It may be “just” a plant, but cannabis is an extraordinarily complicated drug that science is just beginning to understand. It demands respect and takes practice. The first thing to know when helping your relative decide between edibles or the smoking route is that the human body processes THC—the psychoactive compound in cannabis—differently for each. Smoke (or vape) cannabis and it goes to your bloodstream and makes its way immediately into your brain. Eat it, and the liver gets first dibs at processing the THC, turning it into 11-hydroxy-THC, which is five times as potent. The high will be delayed, but the effects last much longer.

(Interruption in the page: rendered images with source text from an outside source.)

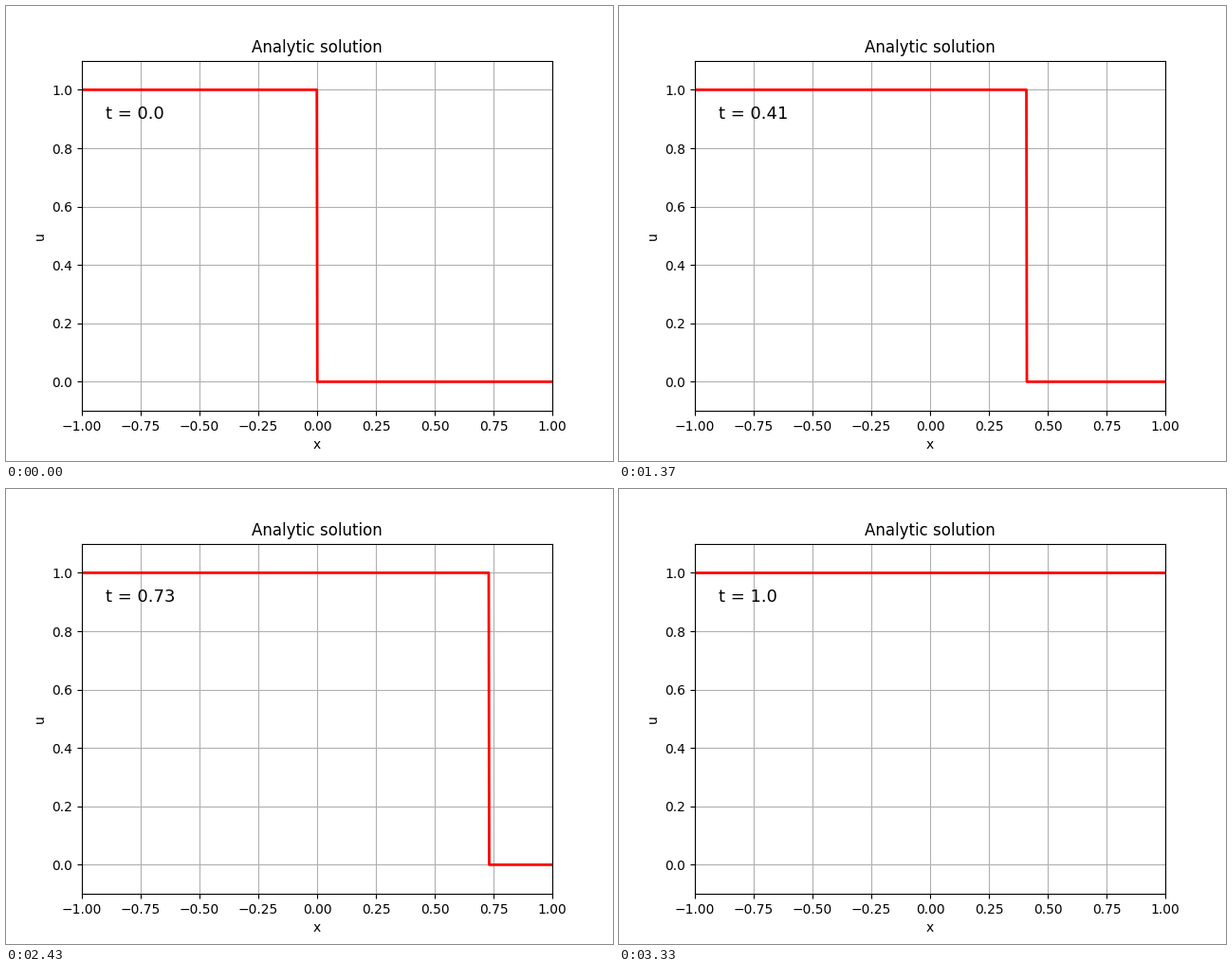
A matplotlib script that plays this animation: 640 px wide and 480 px high, repeating every 3360 ms.

```python
import numpy as np
import matplotlib.pyplot as plt
from matplotlib.animation import FuncAnimation

LOOP_MS = 3360
STEPS = 101

x = np.linspace(-1, 1, 1000)


def step_profile(t):
    """Unit step whose front travels right at speed 1."""
    return np.where(x <= t, 1.0, 0.0)


fig, ax = plt.subplots(figsize=(6.4, 4.8), dpi=100)
ax.set(xlim=(-1, 1), ylim=(-0.1, 1.1), xlabel="x", ylabel="u",
       title="Analytic solution")
ax.grid(True)

line, = ax.plot(x, step_profile(0), color="red", lw=2)
label = ax.text(-0.9, 0.9, "", fontsize=13)


def update(i):
    t = round(i / (STEPS - 1), 2)
    line.set_ydata(step_profile(t))
    label.set_text(f"t = {t}")
    return line, label


anim = FuncAnimation(fig, update, frames=STEPS, interval=LOOP_MS / STEPS,
                     repeat=True, repeat_delay=0)
plt.show()
```
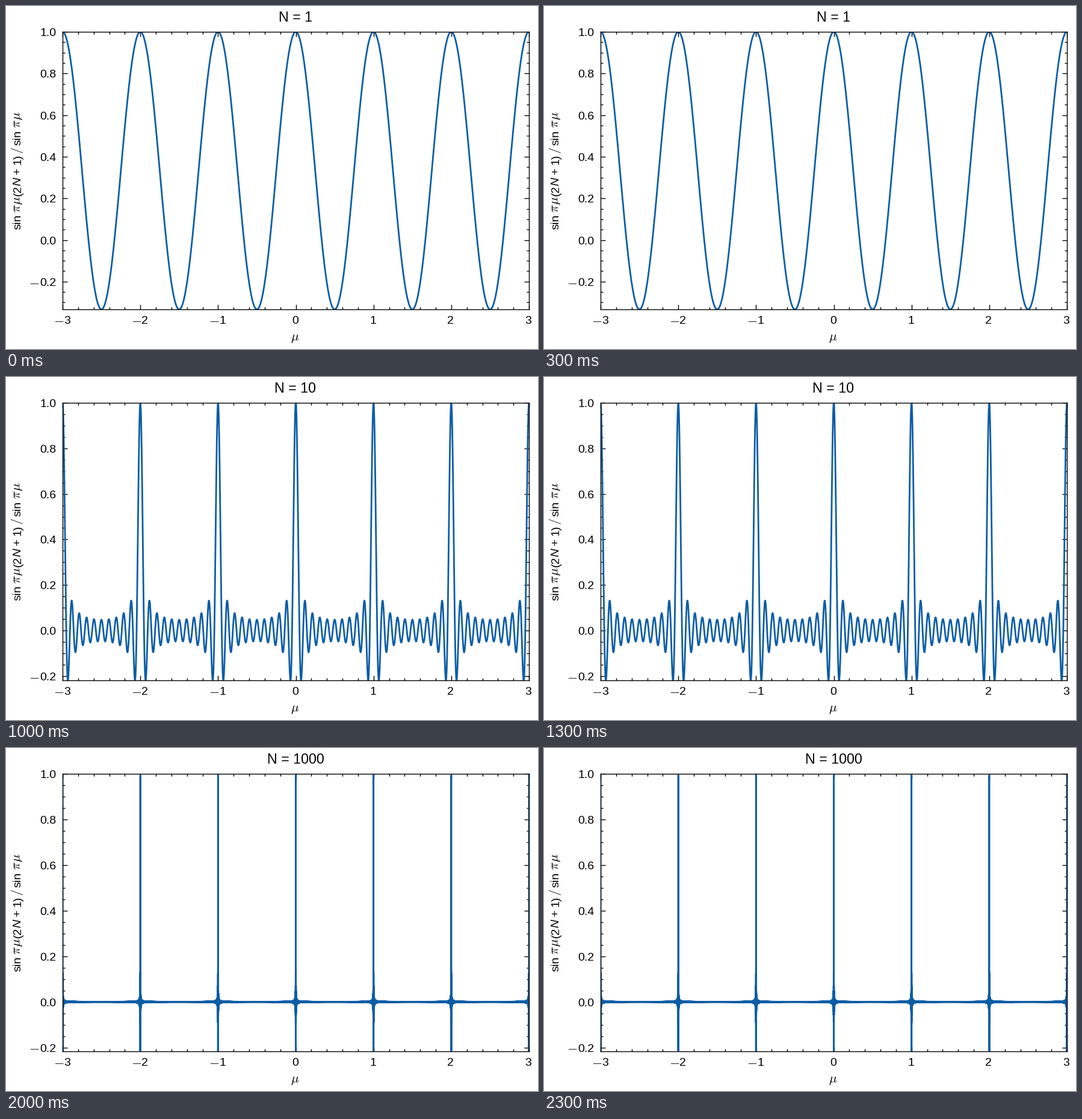
A matplotlib script that plays this animation: 884 px wide and 571 px high, repeating every 2500 ms.

```python
import numpy as np
import matplotlib.pyplot as plt
from matplotlib.animation import FuncAnimation
from matplotlib.ticker import MultipleLocator

W, H, DPI = 884, 571, 200
LEFT, RIGHT, TOP, BOTTOM = 94, 869, 43, 505  # axes edges in pixels from the top left
ORDERS = [1, 5, 10, 100, 1000]
Y_TICKS = np.arange(-1, 6) / 5

plt.rcParams.update({
    "font.family": "Liberation Sans",
    "font.size": 7,
    "axes.linewidth": 0.5,
    "path.simplify": False,
})

fig = plt.figure(figsize=(W / DPI, H / DPI), dpi=DPI, facecolor="white")
ax = fig.add_axes([LEFT / W, 1 - BOTTOM / H, (RIGHT - LEFT) / W, (BOTTOM - TOP) / H])


def put(x, y, text, **style):
    """Place text by its baseline, in pixels from the top left."""
    return fig.text(x / W, 1 - y / H, text, va="baseline", **style)


def put_math(x, y, text, size, **style):
    return put(x, y, text, size=size, math_fontfamily="cm", **style)


def kernel(x, n):
    """Normalised Dirichlet kernel; its limit at whole x is 1."""
    m = 2 * n + 1
    low = np.sin(np.pi * x)
    peak = np.abs(low) < 1e-9
    return np.where(peak, 1, np.sin(m * np.pi * x) / (m * np.where(peak, 1, low)))


mu = np.linspace(-3, 3, 100_000)
curves = [kernel(mu, n) for n in ORDERS]
line, = ax.plot(mu, curves[0], color="#0C5DA5", lw=1)

ax.set_xlim(-3, 3)
ax.xaxis.set_major_locator(MultipleLocator(1))
ax.xaxis.set_minor_locator(MultipleLocator(0.2))
ax.yaxis.set_major_locator(MultipleLocator(0.2))
ax.yaxis.set_minor_locator(MultipleLocator(0.05))
ax.tick_params(which="both", direction="in", width=0.5, top=True, right=True,
               labelbottom=False, labelleft=False)
ax.tick_params(which="major", length=3)
ax.tick_params(which="minor", length=1.5)

title = put(481, 26.4, "", size=8.4, ha="center")

# Horizontal axis labels
for k in range(-3, 4):
    x = LEFT - 1 + (k + 3) * (RIGHT - LEFT) / 6
    if k < 0:
        put_math(x - 14.1, 529, "$-$", 8)
        put(x + 3.2, 529, str(-k))
    else:
        put(x, 529, str(k), ha="center")
put_math(480.2, 556.8, r"$\mu$", 7.7, ha="center")

# Vertical axis label, read upwards
LABEL_X = 24.4
upward = dict(rotation=90, rotation_mode="anchor", ha="left")
for y, text, slant in [(372.5, "sin", "normal"), (316.5, "(2", "normal"),
                       (299.2, "N", "italic"), (280.1, "+", "normal"),
                       (263.7, "1)", "normal"), (231.5, "sin", "normal")]:
    put(LABEL_X, y, text, style=slant, **upward)
put_math(LABEL_X, 246.4, "$/$", 7.5, **upward)
for y in (343.9, 202.9):
    put_math(LABEL_X, y, r"$\pi$", 7.7, **upward)
    put_math(LABEL_X, y - 13.1, r"$\mu$", 7.7, **upward)

y_labels = [put(83.2, 0, f"{abs(v):.1f}", ha="right") for v in Y_TICKS]
y_minus = put_math(55.2, 0, "$-$", 8, ha="right")


def update(i):
    y = curves[i]
    low = y.min()
    line.set_ydata(y)
    ax.set_ylim(low, 1)
    title.set_text(f"N = {ORDERS[i]}")
    for value, label in zip(Y_TICKS, y_labels):
        row = TOP + (1 - value) / (1 - low) * (BOTTOM - TOP)
        label.set_y(1 - (row + 7) / H)
    y_minus.set_y(y_labels[0].get_position()[1])
    return [line, title, y_minus, *y_labels]


anim = FuncAnimation(fig, update, frames=len(ORDERS), interval=500,
                     repeat=True, repeat_delay=0, blit=False)
plt.show()
```
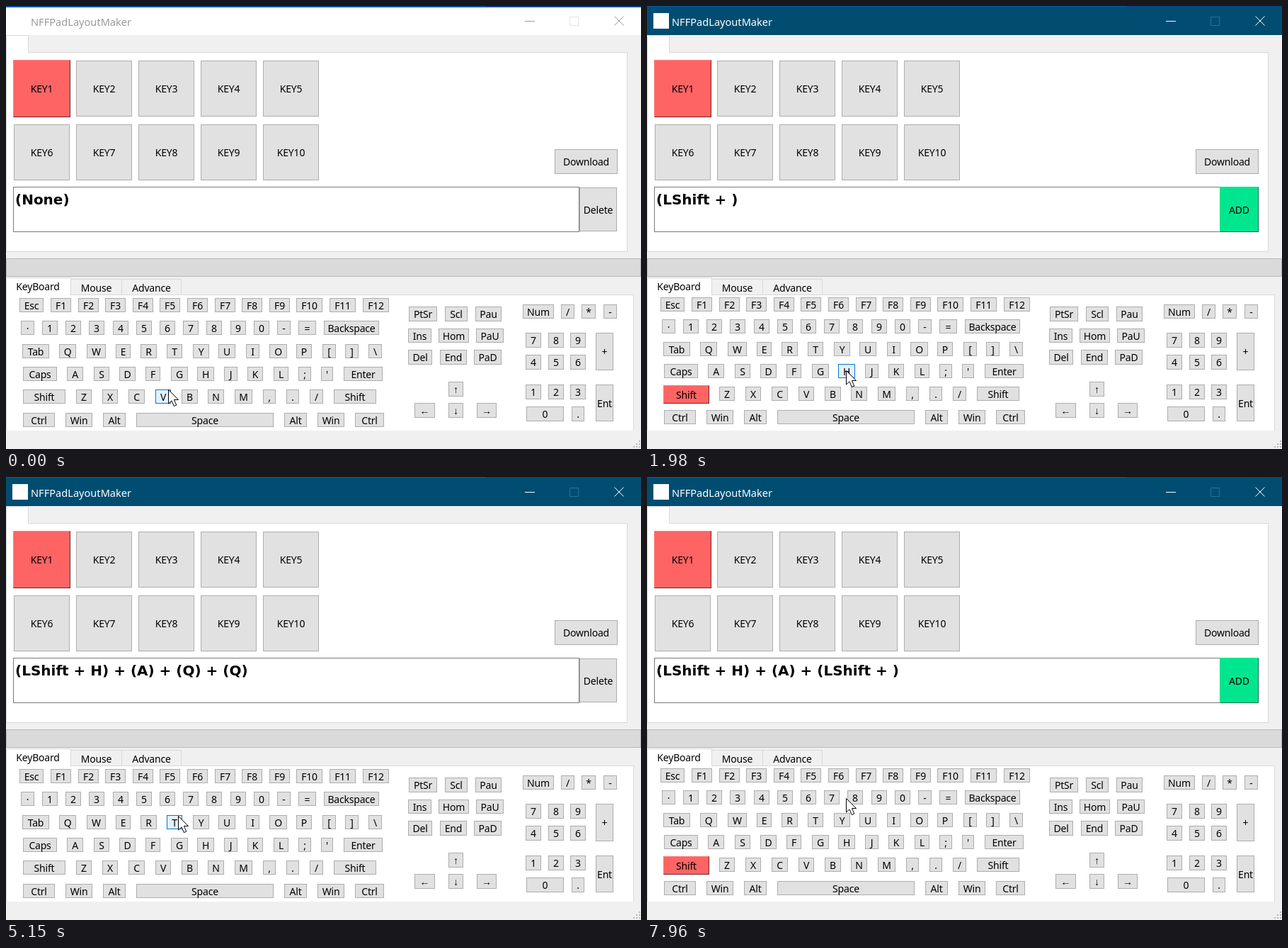
An HTML page for the animation above (8 s loop, 897 by 625 pixels).

```html
<!DOCTYPE html>
<html lang="en">
<head>
<meta charset="utf-8">
<title>NFFPadLayoutMaker</title>
<style>
html, body { margin: 0; width: 100%; height: 100%; overflow: hidden; background: #f0f0f0; }
#stage { position: absolute; left: 0; top: 0; width: 897px; height: 625px; overflow: hidden; background: #f0f0f0;
  font: 14px "Noto Sans", "Open Sans", sans-serif; letter-spacing: -.2px; color: #000; }
#stage div { position: absolute; box-sizing: border-box; white-space: pre; }
#stage svg { position: absolute; overflow: visible; }
#bar { left: 0; top: 1px; width: 897px; height: 40px; background: #fff; border-top: 1px solid #0b5ca5; color: #999; --off: #e2e2e2; }
#bar.active { background: #014d71; border-color: #014d71; color: #fff; --off: #2b7191; }
#name { left: 35px; top: 0; line-height: 40px; font-size: 14.6px; letter-spacing: 0; }
#bar svg { left: 0; top: -2px; fill: none; stroke: currentColor; }
.pane { background: #fff; border: 1px solid #d9d9d9; }
.tab { background: #f0f0f0; border: 1px solid #d9d9d9; border-bottom: 0; text-align: center; line-height: 23px; }
.tab.open { background: #fff; }
.key { display: flex; align-items: center; justify-content: center; background: #e1e1e1; border: 1px solid #adadad; }
.key.hover { background: #e5f1fb; border-color: #0078d7; }
.key.press { background: #cce4f7; border-color: #005499; }
.key.hot { background: #ff6464; border-color: #ff7c7c #702424 #702424 #ff7c7c; }
.key.add { background: #00e68f; border-color: #00e68f #00704a #00704a #00e68f; }
#combo { left: 10px; top: 255px; width: 800px; height: 64px; background: #fff; border: 1px solid #7a7a7a;
  font: bold 20px/34px "DejaVu Sans", sans-serif; letter-spacing: 0; padding-left: 2px; }
</style>
</head>
<body>
<div id="stage"></div>
<script>
const LOOP = 8000;
const stage = document.getElementById('stage');

function box(x, y, w, h, cls = '', text = '', parent = stage) {
  const el = document.createElement('div');
  el.className = cls;
  el.textContent = text;
  parent.append(el);
  place(el, x, y, w, h);
  return el;
}

function place(el, x, y, w, h) {
  Object.assign(el.style, { left: x + 'px', top: y + 'px', width: w + 'px', height: h + 'px' });
}

function fill(x, y, w, h, color) {
  box(x, y, w, h).style.background = color;
}

// Title bar
fill(0, 0, 678, 1, '#0b5ca5');
fill(678, 0, 219, 1, '#0a4387');
const bar = box(0, 1, 897, 40);
bar.id = 'bar';
bar.innerHTML = `<div id="name">NFFPadLayoutMaker</div>
  <svg width="897" height="41"><path d="M9 10h22v22h-22z" fill="#fff" stroke="none"/>
  <path d="M733 21.5h14M859.5 14.5l13 13m0-13l-13 13"/>
  <path d="M796.5 15.5h12v12h-12z" stroke="var(--off)"/></svg>`;

// Upper panel
box(0, 65, 878, 282, 'pane');
box(0, 41, 32, 25, 'tab open');
fill(1, 60, 30, 8, '#fff');
for (let i = 0; i < 10; i++) {
  const x = 11 + i % 5 * 88, y = i < 5 ? 77 : 167;
  if (i) box(x, y, 79, 79, 'key', 'KEY' + (i + 1));
  else box(x - 1, y - 1, 81, 81, 'key hot', 'KEY1');
}
const combo = box(10, 255, 800, 64);
combo.id = 'combo';
const splitter = box(0, 356, 897, 26);
splitter.style.cssText += 'background:#d9dad9;border:1px solid #b9b9b9';

// Lower panel
box(0, 407, 887, 192, 'pane').style.borderBottom = 0;
box(91, 385, 73, 23, 'tab', 'Mouse').style.borderBottom = '1px solid #d9d9d9';
box(163, 385, 85, 23, 'tab', 'Advance').style.borderBottom = '1px solid #d9d9d9';
box(0, 383, 92, 25, 'tab open', 'KeyBoard').style.paddingRight = '2px';

// Resize grip
for (let r = 0; r < 3; r++)
  for (let c = 0; c <= r; c++) fill(894 - c * 4, 613 + r * 4, 2, 2, '#b8b8b8');

// Buttons that react to the pointer
const keys = [];
function addKey(label, x, y, w, h) {
  const key = { label, x, y, w, h, el: box(x, y, w, h, 'key', label) };
  keys.push(key);
  return key;
}
addKey('Download', 775, 202, 89, 35);
const action = addKey('Delete', 810, 256, 53, 62);

// Main block: each row has a start, a gap, and "label width" pairs
const letters = [
  [19, 10, 'Esc 34 F1 28.6 F2 28.6 F3 28.6 F4 28.6 F5 28.6 F6 28.6 F7 28.6 F8 28.6 F9 28.6 F10 36.6 F11 36.6 F12 37'],
  [21, 11.2, '· 18.8 1 22 2 22 3 22 4 22 5 22 6 22 7 22 8 22 9 22 0 22 - 19 = 24.5 Backspace 78'],
  [23, 14.3, 'Tab 38 Q 24 W 27 E 21.3 R 22.5 T 22 Y 22.5 U 24 I 18.5 O 24.5 P 22 [ 18.5 ] 18.5 \\ 19'],
  [24, 14.3, 'Caps 48 A 23 S 22 D 23 F 21 G 23.5 H 23.5 J 19 K 22 L 21 ; 18 \' 17 Enter 55'],
  [24, 15, 'Shift 60 Z 22 X 22 C 22.5 V 22 B 22.5 N 23 M 25 , 18 . 18 / 19 Shift 60'],
  [24, 15, 'Ctrl 45 Win 38 Alt 32 Space 194 Alt 32 Win 38 Ctrl 41']
].map(([start, gap, spec]) => {
  const parts = spec.split(' '), row = [];
  for (let i = 0, x = start; i < parts.length; i += 2) {
    const w = +parts[i + 1];
    row.push(addKey(parts[i], Math.round(x), 0, Math.round(w), 20));
    x += w + gap;
  }
  return row;
});
const leftShift = letters[4][0];
const homeX = letters[4].map(k => k.x);

// Side blocks: "label x width" triples on one line
function line(y, h, spec) {
  const parts = spec.split(' ');
  for (let i = 0; i < parts.length; i += 3) addKey(parts[i], +parts[i + 1], y, +parts[i + 2], h);
}
line(424, 21, 'PtSr 569 40 Scl 620 32 Pau 663 37');
line(455, 20, 'Ins 568 33 Hom 611 43 PaU 664 39');
line(485, 21, 'Del 568 34 End 613 38 PaD 661 39');
line(530, 21, '↑ 625 21');
line(560, 21, '← 577 29 ↓ 625 21 → 665 28');
line(421, 20, 'Num 730 44 / 784 19 * 813 20 - 844 19');
line(461, 21, '7 734 22 8 766 22 9 797 22');
line(492, 21, '4 734 22 5 766 22 6 797 22');
line(534, 21, '1 734 22 2 766 22 3 797 22');
line(565, 21, '0 735 53 . 799 18');
line(461, 53, '+ 833 25');
line(534, 52, 'Ent 833 25');

// Pointer
stage.insertAdjacentHTML('beforeend', `<svg id="pointer" width="18" height="26" style="left:0;top:0">
  <path d="M.5 .5V20L5 15.9 8.3 23.6 11.8 22.1 8.5 14.5H14.6Z" fill="#fff" stroke="#000"/></svg>`);
const pointer = document.getElementById('pointer');

// Screen updates: first time, last time, count
const ticks = [0];
for (const [from, to, n] of [[70, 810, 8], [940, 1740, 8], [1860, 2580, 7], [2690, 3390, 7], [3500, 4210, 7],
  [4340, 5030, 7], [5150, 5840, 7], [5970, 6550, 6], [6690, 6690, 1], [6830, 6830, 1], [6890, 7580, 7], [7710, 7960, 3]])
  for (let i = 0; i < n; i++) ticks.push(Math.floor(from + (to - from) * i / Math.max(1, n - 1) / 10 + .01) && Math.round((from + (to - from) * i / Math.max(1, n - 1)) / 10) * 10);

// Pointer path: time, x, y
const path = [
  [0, 229, 541], [70, 222, 541], [600, 76, 541], [810, 68, 541], [940, 74, 540],
  [1740, 268, 514], [1860, 278, 513], [1980, 281, 514], [2100, 281, 514], [2580, 104, 514],
  [2690, 100, 514], [2920, 100, 514], [3160, 170, 494], [3390, 223, 490], [3700, 270, 488],
  [3960, 190, 535], [4210, 97, 502], [4340, 63, 503], [4450, 86, 491], [4800, 88, 488],
  [5030, 107, 484], [5150, 243, 478], [5380, 590, 368], [5610, 815, 294], [5840, 840, 288],
  [6550, 840, 288], [6690, 824, 284], [6830, 690, 316], [6890, 545, 355], [7120, 250, 480],
  [7350, 60, 548], [7470, 30, 555], [7580, 21, 553], [7710, 35, 551], [7840, 150, 512], [7960, 281, 453]
];

const typed = [
  [0, '(None)'], [700, '(LShift + )'], [2100, '(LShift + H)'], [2800, '(LShift + H) + (A)'],
  [4560, '(LShift + H) + (A) + (Q)'], [4800, '(LShift + H) + (A) + (Q) + (Q)'],
  [6080, '(LShift + H) + (A) + (Q)'], [6430, '(LShift + H) + (A)'], [7710, '(LShift + H) + (A) + (LShift + )']
];
const presses = [2690, 4450, 4680, 5970, 6310];

const lastAt = (list, t) => list.findLast(item => item[0] <= t);

function pointAt(t) {
  const i = path.findLastIndex(p => p[0] <= t);
  const a = path[i], b = path[i + 1] || a;
  const f = b === a ? 0 : (t - a[0]) / (b[0] - a[0]);
  return [a[1] + (b[1] - a[1]) * f, a[2] + (b[2] - a[2]) * f].map(Math.round);
}

function layOut(held) {
  letters.forEach((row, r) => row.forEach((key, i) => {
    key.y = held ? Math.floor(411 + 31.6 * r) + (r === 5) : Math.round(412 + 32.3 * r);
    if (r === 4 && i) key.x = homeX[i] + (held ? 3 : 0);
    place(key.el, key.x, key.y, key.w, key.h);
  }));
  if (held) place(leftShift.el, 23, 535, 65, 26);
  if (held) place(action.el, 809, 255, 55, 64);
  else place(action.el, action.x, action.y, action.w, action.h);
  action.el.textContent = held ? 'ADD' : 'Delete';
}

function show(t) {
  const [x, y] = pointAt(t);
  const text = lastAt(typed, t)[1];
  const held = text.endsWith('+ )');
  bar.className = t >= 700 ? 'active' : '';
  combo.textContent = text;
  layOut(held);
  const lagging = t >= 6830 && t <= 6890;
  const pressed = presses.some(p => t >= p && t < p + 60);
  for (const key of keys) {
    const over = lagging ? key === action
      : x >= key.x && x < key.x + key.w && y >= key.y && y < key.y + key.h;
    let state = over ? (pressed ? ' press' : ' hover') : '';
    if (held && key === leftShift) state = ' hot';
    if (held && key === action) state = ' add';
    key.el.className = 'key' + state;
  }
  pointer.style.transform = `translate(${x}px, ${y}px)`;
}

let shown = -1;
function frame() {
  const now = performance.now() % LOOP;
  const tick = ticks.findLast(t => t <= now);
  if (tick !== shown) show(shown = tick);
  requestAnimationFrame(frame);
}
frame();
</script>
</body>
</html>
```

Science has also been exploring how CBD interacts with THC. For years, anecdotal evidence has suggested that CBD dampens the psychoactive high of THC. And increasingly, researchers are putting hard data to this. Patients taking the synthetic THC drug Marinol for nausea, for instance, often report nasty psychoactive side effects like paranoia. But they tend to handle the drug Sativex, which combines CBD and THC, much better.
What about tinctures?
Smoking or vaping weed is a bit easier to dose because the effects are much quicker and milder. Newbies might want to take a hit and wait 10 minutes or so and repeat as needed. Again, this isn’t a race.
Q: One of my relatives wants to get into cannabis (which is legal in their home state, of course). Should I tell them to smoke weed or do edibles?
So follow the most important rule for cannabis, and for edibles in particular: Start low and go slow. You probably want to begin with a dose closer to 2 or 3 milligrams. You might not feel anything from it, but you’re going to prefer that to overdoing it and descending into paranoia. Wait an hour, if not longer to be safe (we metabolize things differently on different days, after all), and try a bit more. Low and slow.
Edibles might seem convenient and innocent enough (yay brownies!), but you need to be very careful with dosing. When you buy an edible at a dispensary, more than likely the dose is going to be 10 milligrams of THC. Which can be too much for a beginner.
Make sure they know the difference between THC and CDB, and remember: Low and slow